### ACTION ITEM
Where does the word "heading" occur in the entries below? Copy every line that has it.

### RECORDS FOR THE TASK
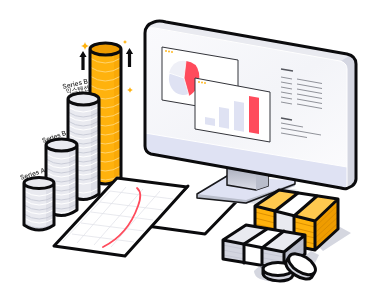
<!DOCTYPE html>
<html lang="ko">
<head>
<meta charset="utf-8">
<title>Series funding growth</title>
<style>
:root{--ink:#0b0b0d;--paper:#fff;--silver:#e9eaf0;--silver-dark:#d3d5df;--shade:#b9bdcb;--lilac:#dfe2f3;--gold:#ffb20d;--gold-light:#ffc94f;--gold-dark:#ef9c00;--red:#ff4b5c;--grey:#85878f}
html,body{margin:0;width:376px;height:305px;overflow:hidden;background:var(--paper)}
svg{display:block}
.outline{fill:none;stroke:var(--ink);stroke-width:3;stroke-linejoin:round;stroke-linecap:round}
.paper{fill:var(--paper)}
.silver{fill:var(--silver)}
.silver-dark{fill:var(--silver-dark)}
.shade{fill:var(--shade)}
.lilac{fill:var(--lilac)}
.gold{fill:var(--gold)}
.gold-light{fill:var(--gold-light)}
.gold-dark{fill:var(--gold-dark)}
.red{fill:var(--red)}
.ink{fill:var(--ink)}
.rim{fill:none;stroke:#fff;stroke-width:1}
.rim-gold{fill:none;stroke:#ffd36d;stroke-width:1}
.edge{fill:none;stroke:#c3c6d2;stroke-width:.8}
.edge-gold{fill:none;stroke:#d98c00;stroke-width:.9}
.window{fill:#fff;stroke:#33343a;stroke-width:1}
.copy{fill:none;stroke:var(--grey);stroke-width:.9}
.heading{fill:none;stroke:#55575e;stroke-width:1.5}
.grid{fill:none;stroke:#e3e4ea;stroke-width:.8}
.label{font:500 6.6px "Noto Sans CJK KR","Noto Sans",sans-serif;fill:#222}
.label-latin{font-family:Inter,"Noto Sans",sans-serif}
</style>
</head>
<body>
<svg width="376" height="305" viewBox="0 0 376 305" role="img" aria-label="Rising coin stacks, a monitor with charts, a report and bundles of cash">
<defs>
<linearGradient id="screen-light" x1="0" y1="0" x2="1" y2="1"><stop offset="0" stop-color="#fafafd"/><stop offset=".55" stop-color="#f3f4f8"/><stop offset="1" stop-color="#fbfbfd"/></linearGradient>
<linearGradient id="stand-light" x1="0" y1="0" x2="0" y2="1"><stop offset="0" stop-color="#a7abba"/><stop offset="1" stop-color="#dcdee8"/></linearGradient>
<path id="coin-rims" d="M0 0q15 10 31 0M0 9q15 10 31 0M0 18q15 10 31 0M0 27q15 10 31 0"/>
<path id="growth-arrow" d="M0 0l3.6 6h-2v13h-3.2v-13h-2z"/>
<path id="sparkle" d="M0-4Q.7-.7 4 0Q.7.7 0 4Q-.7.7-4 0Q-.7-.7 0-4z"/>
<clipPath id="stack-gold-clip"><path d="M90 49V178Q105 190 121 178V49z"/></clipPath>
<clipPath id="stack-ext-clip"><path d="M68 99V194Q83 205 99 194V99z"/></clipPath>
<clipPath id="stack-b-clip"><path d="M46 145V210Q61 221 77 210V145z"/></clipPath>
<clipPath id="stack-a-clip"><path d="M24 183V225Q39 235 54 225V183z"/></clipPath>
</defs>

<g id="coin-stacks">
<g id="stack-gold">
<path class="gold" d="M90 49V178Q105 190 121 178V49z"/>
<g clip-path="url(#stack-gold-clip)">
<path class="gold-dark" d="M114 49h7v140h-7z" opacity=".4"/>
<g class="rim-gold"><use href="#coin-rims" x="90" y="58"/><use href="#coin-rims" x="90" y="94"/><use href="#coin-rims" x="90" y="130"/><use href="#coin-rims" x="90" y="166"/></g>
</g>
<ellipse class="gold-dark" cx="105.500" cy="49" rx="15.500" ry="6"/>
<path class="outline" d="M90 49V178Q105 190 121 178V49M90 49a15.500 6 0 0 1 31 0a15.500 6 0 0 1-31 0"/>
</g>
<g id="stack-series-b-extension">
<path class="silver" d="M68 99V194Q83 205 99 194V99z"/>
<g clip-path="url(#stack-ext-clip)">
<path class="silver-dark" d="M91 99h8v107h-8z" opacity=".5"/>
<g class="rim"><use href="#coin-rims" x="68" y="107"/><use href="#coin-rims" x="68" y="143"/><use href="#coin-rims" x="68" y="179"/></g>
<g class="edge"><use href="#coin-rims" x="68" y="112"/><use href="#coin-rims" x="68" y="148"/></g>
</g>
<ellipse class="silver" cx="83.500" cy="99" rx="15.500" ry="6"/>
<path class="outline" d="M68 99V194Q83 205 99 194V99M68 99a15.500 6 0 0 1 31 0a15.500 6 0 0 1-31 0"/>
</g>
<g id="stack-series-b">
<path class="silver" d="M46 145V210Q61 221 77 210V145z"/>
<g clip-path="url(#stack-b-clip)">
<path class="silver-dark" d="M69 145h8v76h-8z" opacity=".5"/>
<g class="rim"><use href="#coin-rims" x="46" y="154"/><use href="#coin-rims" x="46" y="190"/></g>
<g class="edge"><use href="#coin-rims" x="46" y="159"/><use href="#coin-rims" x="46" y="195"/></g>
</g>
<ellipse class="silver" cx="61.500" cy="145" rx="15.500" ry="6"/>
<path class="outline" d="M46 145V210Q61 221 77 210V145M46 145a15.500 6 0 0 1 31 0a15.500 6 0 0 1-31 0"/>
</g>
<g id="stack-series-a">
<path class="silver" d="M24 183V225Q39 235 54 225V183z"/>
<g clip-path="url(#stack-a-clip)">
<path class="silver-dark" d="M46 183h8v52h-8z" opacity=".5"/>
<g class="rim"><use href="#coin-rims" x="24" y="191"/></g>
<g class="edge"><use href="#coin-rims" x="24" y="196"/></g>
</g>
<ellipse class="silver" cx="39" cy="183" rx="15" ry="5.500"/>
<path class="outline" d="M24 183V225Q39 235 54 225V183M24 183a15 5.500 0 0 1 30 0a15 5.500 0 0 1-30 0"/>
</g>
</g>

<g id="stack-labels" class="label">
<text class="label-latin" transform="translate(21 180) rotate(-18)" textLength="26">Series A</text>
<text class="label-latin" transform="translate(43 143) rotate(-19)" textLength="25">Series B</text>
<text class="label-latin" transform="translate(63 89) rotate(-13)" textLength="26">Series B</text>
<text transform="translate(66 94) rotate(-9)" textLength="24">익스텐션</text>
</g>

<g id="growth-marks">
<use class="ink" href="#growth-arrow" x="83" y="51"/>
<use class="ink" href="#growth-arrow" x="129.500" y="48"/>
<use class="gold" href="#sparkle" x="85" y="46"/>
<use class="gold" href="#sparkle" transform="translate(125 42) scale(.5)"/>
<use class="gold" href="#sparkle" transform="translate(130 90) scale(.7)"/>
</g>

<g id="reports">
<path class="paper" d="M188 181L244 194L205 234L147 226z"/>
<path class="outline" d="M188 186L147 226L205 234L236 202" stroke-width="2"/>
<path class="paper" d="M117 178L187 187L125 256L54 246z"/>
<path class="grid" d="M110 191L173 199M100 202L163 210M91 212L153 220M81 223L144 231M72 234L134 242M126 187L77 243M143 189L94 245M160 191L111 247M110 191L63 241"/>
<path class="outline" d="M117 178L187 187L125 256L54 246z" stroke-width="2.500"/>
<path d="M103 247C121 238 132 223 138 206Q143 193 137 188" fill="none" stroke="var(--red)" stroke-width="1.800" stroke-linecap="round"/>
</g>

<g id="monitor">
<g id="stand">
<path class="shade" d="M280 187l18 3-42 14-14-2z" opacity=".5"/>
<path class="lilac" d="M197 193L227 175L295 181L295 185L246 203L197 197z"/>
<path class="shade" d="M197 194L246 200L295 183V186L246 204L197 198z"/>
<path d="M197 194L227 176H295V184L246 203L197 198z" fill="none" stroke="#18181b" stroke-width="1.500" stroke-linejoin="round"/>
<path d="M227 165V185L256 190L268 186V172z" fill="url(#stand-light)" stroke="#18181b" stroke-width="1.500"/>
<path class="shade" d="M256 171L268 172V186L256 190z"/>
</g>
<path class="silver" d="M154 22Q159 20 166 22L347 54Q356 56 356 64V179Q356 183 352 186L346 189L151 154Q145 152 145 146V33Q145 25 154 22z"/>
<path d="M145 33Q145 26 153 28L340 61Q347 63 347 69V167L145 133z" fill="url(#screen-light)"/>
<path class="lilac" d="M145 133L347 167V183Q347 189 341 188L151 154Q145 152 145 146z"/>
<path d="M347 69Q347 63 341 61L349 56Q356 58 356 64V180L347 188z" fill="#d5d7e2"/>
<path d="M147 29Q150 27 155 28L340 61Q347 63 347 69V187M145 133L347 167" fill="none" stroke="#fff" stroke-width="1"/>
<path class="outline" d="M154 22Q159 20 166 22L347 54Q356 56 356 64V179Q356 183 352 186L347 188.500Q344 189 341 188L151 154Q145 152 145 146V33Q145 25 154 22z"/>

<g id="pie-window">
<path class="window" d="M162 47L238 60V113L162 100z"/>
<g class="gold"><circle cx="166" cy="51" r=".9"/><circle cx="169" cy="51.500" r=".9"/><circle cx="172" cy="52" r=".9"/></g>
<ellipse class="lilac" cx="184" cy="78" rx="15" ry="17" transform="rotate(9 184 78)"/>
<path d="M184 78L186 61Q173 59 169 73L184 78z" fill="#eff0f7"/>
<path class="red" d="M184 78L186 61Q197 62 199 73Q201 88 189 96z"/>
<path d="M169 73L184 78L189 96M184 78L186 61" fill="none" stroke="#fff" stroke-width=".8"/>
</g>
<g id="bar-window">
<path class="window" d="M195 78L270 92V142L195 129z"/>
<g class="gold"><circle cx="199" cy="82" r=".9"/><circle cx="202" cy="82.500" r=".9"/><circle cx="205" cy="83" r=".9"/></g>
<path class="lilac" d="M205 117l10 1.700v7.300l-10-1.700zM219 107l10 1.700v20l-10-1.700zM234 101l10 1.700v29l-10-1.700z"/>
<path class="red" d="M249 96l10 1.700v36.300l-10-1.700z"/>
</g>
<g id="screen-copy">
<path class="heading" d="M281 69l12 2M281 118l11 2"/>
<path class="copy" d="M281 77l11 2M281 82l11 2M281 87l11 2M281 92l11 2M281 97l11 2M281 102l11 2M297 79l25 4.500M297 84l25 4.500M297 89l25 4.500M297 94l25 4.500M297 99l25 4.500M297 104l25 4.500M281 123l22 4M281 128l40 7M281 133l26 4.500"/>
</g>
</g>

<g id="cash">
<path class="shade" d="M318 246l22-19 11 6-28 18zM294 265l17-14 8 4-8 16z" opacity=".6"/>
<g id="bundle-gold">
<path class="gold-light" d="M255 206L279 190L338 199L315 221z"/>
<path class="gold" d="M255 206L315 221V250L255 238z"/>
<path class="gold-dark" d="M315 221L338 199V229L315 250z"/>
<path class="edge-gold" d="M255 212l60 15l23-22M255 218l60 15l23-22M255 224l60 14l23-21M255 230l60 14l23-21"/>
<path class="paper" d="M275 211L298 193L317 196L294 216V246L275 242z"/>
<path class="silver" d="M275 211l19 5v30l-19-4z"/>
<path class="outline" d="M255 206L279 190L338 199V229L315 250L255 238zM255 206L315 221L338 199M315 221V250" stroke-width="2.500"/>
<path class="outline" d="M275 242V211L298 193M294 246V216L317 196" stroke-width="2"/>
</g>
<g id="bundle-silver">
<path class="silver" d="M223 240L246 225L305 235L284 252z"/>
<path class="silver-dark" d="M223 240L284 252V269L223 259z"/>
<path class="shade" d="M284 252L305 235V254L284 269z"/>
<path class="edge" d="M223 245l61 12l21-17M223 250l61 12l21-17M223 255l61 11l21-17" stroke="#9fa3b2"/>
<path class="paper" d="M244 244L267 229L284 231L262 248V267L244 263z"/>
<path class="outline" d="M223 240L246 225L305 235V254L284 269L223 259zM223 240L284 252L305 235M284 252V269" stroke-width="2.500"/>
<path class="outline" d="M244 263V244L267 229M262 267V248L284 231" stroke-width="2"/>
</g>
<g id="loose-coins">
<path class="shade" d="M254 271q7-8 14-4l26 12q-18 6-34 0q-6-3-6-8z" opacity=".6"/>
<path class="silver-dark" d="M263 269V274C264 282 291 284 293 275V270z"/>
<ellipse class="paper" cx="278" cy="269" rx="15" ry="6.500"/>
<path class="outline" d="M263 269V274C265 282 291 284 293 275V269M263 269a15 6.500 0 0 1 30 0a15 6.500 0 0 1-30 0" stroke-width="2"/>
<g transform="rotate(32 301 266)">
<path class="silver-dark" d="M286 264V270C288 279 314 279 316 270V264z"/>
<ellipse class="paper" cx="301" cy="264" rx="15" ry="8"/>
<path class="outline" d="M286 264V270C288 279 314 279 316 270V264M286 264a15 8 0 0 1 30 0a15 8 0 0 1-30 0" stroke-width="2"/>
</g>
</g>
</g>
</svg>
</body>
</html>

### SOLUTION FOR THIS EXERCISE
.heading{fill:none;stroke:#55575e;stroke-width:1.5}
<path class="heading" d="M281 69l12 2M281 118l11 2"/>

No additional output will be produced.